(Exercise objective): Which lines below contain the word "blue"? Copy each one.

#### Source data

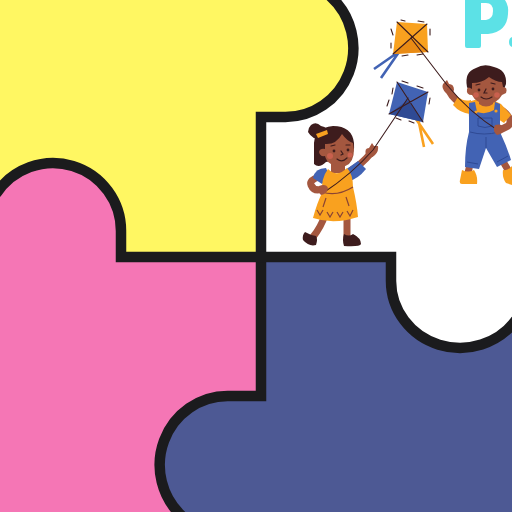
<!DOCTYPE html>
<html lang="en">
<head>
<meta charset="utf-8">
<title>Puzzle and kites</title>
<style>
:root{--yellow:#fff762;--pink:#f576b5;--navy:#4d5994;--white:#fff;--ink:#1b1b1d;--aqua:#5ce1e6;--orange:#f9a11f;--amber:#e98b14;--blue:#4263b4;--deep:#2f4a94;--skin:#a4573f;--shade:#8a4433;--hair:#3d1c1d}
*{box-sizing:border-box}
html,body{margin:0;padding:0;overflow:hidden}
.poster{position:relative;width:512px;height:512px;overflow:hidden;background:var(--white)}
.poster svg{display:block;width:512px;height:512px}
.yellow{fill:var(--yellow)}.pink{fill:var(--pink)}.navy{fill:var(--navy)}
.seams{fill:none;stroke:var(--ink);stroke-width:10.5;stroke-linejoin:miter}
.lettering{fill:var(--aqua)}
.orange{fill:var(--orange)}.blue{fill:var(--blue)}.skin{fill:var(--skin)}.hair{fill:var(--hair)}
.limb{fill:none;stroke:var(--skin);stroke-linecap:round;stroke-linejoin:round}
.string{fill:none;stroke:var(--hair);stroke-width:1.1;stroke-linecap:round}
.feature{fill:none;stroke:var(--hair);stroke-width:1.2;stroke-linecap:round}
.tail{fill:none;stroke-width:2.6}
.blue-line{stroke:var(--blue)}.orange-line{stroke:var(--orange)}
.fold{fill:none;stroke:var(--deep);stroke-width:1}
.trim{fill:none;stroke:var(--shade);stroke-width:1.2}
.blush{fill:#c9604e}
</style>
</head>
<body>
<main class="poster">
<svg viewBox="0 0 512 512" role="img" aria-label="Puzzle pieces with two children flying kites">
  <g id="puzzle-pieces">
    <path class="yellow" d="M0 0H333A68 69 0 0 1 284 117H261V257H121V232A68 68 0 0 0 0 189Z"/>
    <path class="pink" d="M0 189A68 68 0 0 1 121 232V257H261V396H228A68 69 0 0 0 179 512H0Z"/>
    <path class="navy" d="M261 257H391V281A69 67 0 0 0 512 325V512H179A68 69 0 0 1 228 396H261Z"/>
    <g class="seams">
      <path d="M330 -4A68 69 0 0 1 284 117H261V396H228A68 69 0 0 0 183 517"/>
      <path d="M-4 194A68 68 0 0 1 121 232V257H391V281A69 67 0 0 0 516 320"/>
    </g>
  </g>

  <g id="lettering" class="lettering" role="img" aria-label="P">
    <path fill-rule="evenodd" d="M465 0H505Q509 6 508 14Q507 32 488 34H481V46Q481 48 479 48H467Q465 48 465 46ZM481 3V20H486Q493 19 493 11Q493 3 486 3Z"/>
    <path d="M512 37Q509 38 509 42Q509 46 512 47Z"/>
  </g>

  <g id="orange-kite">
    <path class="tail blue-line" d="M397 53L374 69M399 52L381 78"/>
    <path class="orange" d="M397 22L427 24L428 52L393 54Z"/>
    <path fill="var(--amber)" d="M411 38L428 52L393 54Z"/>
    <path class="string" d="M397 22L428 52M427 24L393 54M401 20L405 21M418 21L424 22M430 29V35M391 29L393 35M391 43V48M402 56L408 55M417 55L423 54"/>
  </g>

  <g id="blue-kite">
    <path class="tail orange-line" d="M416 119L433 144M418 118L424 147"/>
    <path class="blue" d="M397 82L428 92L423 122L389 114Z"/>
    <path fill="var(--deep)" d="M408 100L423 122L389 114Z"/>
    <path class="string" d="M397 82L423 122M428 92L389 114M402 81L408 83M417 86L423 88M430 98L429 104M393 88L392 94M389 100L387 106M396 118L401 120M409 121L414 123"/>
  </g>

  <g id="girl">
    <path class="limb" stroke-width="7" d="M325 215Q321 227 313 237M347 215V237"/>
    <path class="hair" d="M305 232Q310 235 316 236Q318 239 316 245Q309 247 303 240Q302 235 305 232ZM344 234Q349 237 353 234Q361 238 361 244Q360 247 344 246Q342 240 344 234Z"/>
    <path class="limb" stroke-width="7" d="M350 171Q362 164 370 154"/>
    <path class="blue" d="M344 171L358 161L366 169Q358 179 349 181Z"/>
    <path class="limb" stroke-width="7" d="M319 177Q309 180 311 185Q314 192 323 189"/>
    <path class="blue" d="M326 168Q315 168 313 178L322 184L330 177Z"/>
    <path class="skin" d="M331 160H345V173H331Z"/>
    <path class="orange" d="M328 169Q337 178 347 168Q353 174 353 187Q357 204 358 217Q334 225 313 218Q317 203 322 193Q321 178 328 169Z"/>
    <path class="trim" d="M322 192Q337 197 353 187M326 198L323 207M346 197L349 206"/>
    <path class="trim" d="M317 210L320 215L323 210M327 212L330 217L333 212M337 212L340 217L343 212M347 211L350 216L353 210"/>
    <path class="hair" d="M314 147Q313 128 333 126Q352 126 354 143Q355 153 349 158L326 162Q319 169 314 164Z"/>
    <path class="hair" d="M311 125Q316 121 321 126Q329 127 327 134L321 140Q312 139 308 132Q308 128 311 125Z"/>
    <path class="orange" d="M316 134L327 130L328 134L318 138Z"/>
    <path class="skin" d="M325 144Q336 145 342 134Q347 141 353 143Q356 157 349 164Q341 170 331 164Q326 161 325 156Q320 157 319 152Q320 148 325 149Z"/>
    <circle class="blush" cx="330" cy="156" r="3"/><circle class="blush" cx="350" cy="155" r="2.5"/>
    <circle class="hair" cx="334" cy="151" r="1.4"/><circle class="hair" cx="348" cy="150" r="1.4"/>
    <path class="feature" d="M331 146L335 145M346 145L350 145M341 151L343 154L341 155M337 159Q342 163 347 158"/>
    <path class="skin" d="M366 155Q364 148 369 148L372 143L374 146L378 146Q379 151 375 155Q370 160 366 155Z"/>
    <path class="string" d="M408 98L373 150Q352 174 323 193"/>
    <path class="skin" d="M319 186Q326 183 328 188Q327 194 321 195Q317 192 319 186Z"/>
  </g>

  <g id="boy">
    <path class="limb" stroke-width="7" d="M471 160L468 173M501 158L508 170"/>
    <path class="orange" d="M462 170Q468 173 474 170Q478 176 477 184H462Q459 184 460 180ZM503 170Q508 171 512 166V185L506 183Q502 178 503 170Z"/>
    <path class="limb" stroke-width="7" d="M466 106Q454 101 449 91"/>
    <path class="orange" d="M471 100Q464 102 458 97L453 105Q460 113 470 114Z"/>
    <path class="limb" stroke-width="7" d="M503 111Q514 120 508 126L500 130"/>
    <path class="orange" d="M468 102Q485 95 501 104L511 115L504 123L498 119L496 133H470Z"/>
    <path class="skin" d="M479 98H493V104Q486 109 479 104Z"/>
    <path class="blue" d="M469 103L475 102L477 112Q486 115 494 110L495 102L500 104V132Q507 147 511 160L497 167L486 148L479 169L465 167Q465 147 469 132Z"/>
    <path class="fold" d="M470 132Q484 136 499 132M486 137V148M478 118H492V126Q485 129 478 126ZM467 162L478 164M497 162L508 156"/>
    <circle class="orange" cx="476" cy="112" r="1.6"/><circle class="orange" cx="496" cy="111" r="1.6"/>
    <path class="hair" d="M467 87Q464 72 476 68Q484 63 494 67Q507 70 506 84L503 92H470Z"/>
    <path class="skin" d="M472 83Q482 83 489 77Q496 82 502 82L503 87Q508 87 506 93L502 95Q497 104 486 104Q476 103 472 95Q466 95 467 89Q468 86 472 89Z"/>
    <circle class="blush" cx="476" cy="95" r="2.8"/><circle class="blush" cx="497" cy="95" r="2.8"/>
    <circle class="hair" cx="479" cy="90" r="1.4"/><circle class="hair" cx="493" cy="89" r="1.4"/>
    <path class="feature" d="M476 85L480 84M491 83L495 84M486 89L484 93L487 93M481 97Q486 101 492 97"/>
    <path class="skin" d="M446 93Q441 88 443 84L447 80L449 84Q454 84 454 90Q452 96 446 93Z"/>
    <path class="string" d="M411 38L447 85Q470 113 499 131"/>
    <path class="skin" d="M495 125Q502 123 504 128Q503 134 497 135Q492 131 495 125Z"/>
  </g>
</svg>
</main>
</body>
</html>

########

(Exercise response):
:root{--yellow:#fff762;--pink:#f576b5;--navy:#4d5994;--white:#fff;--ink:#1b1b1d;--aqua:#5ce1e6;--orange:#f9a11f;--amber:#e98b14;--blue:#4263b4;--deep:#2f4a94;--skin:#a4573f;--shade:#8a4433;--hair:#3d1c1d}
.orange{fill:var(--orange)}.blue{fill:var(--blue)}.skin{fill:var(--skin)}.hair{fill:var(--hair)}
.blue-line{stroke:var(--blue)}.orange-line{stroke:var(--orange)}
    <path class="tail blue-line" d="M397 53L374 69M399 52L381 78"/>
  <g id="blue-kite">
    <path class="blue" d="M397 82L428 92L423 122L389 114Z"/>
    <path class="blue" d="M344 171L358 161L366 169Q358 179 349 181Z"/>
    <path class="blue" d="M326 168Q315 168 313 178L322 184L330 177Z"/>
    <path class="blue" d="M469 103L475 102L477 112Q486 115 494 110L495 102L500 104V132Q507 147 511 160L497 167L486 148L479 169L465 167Q465 147 469 132Z"/>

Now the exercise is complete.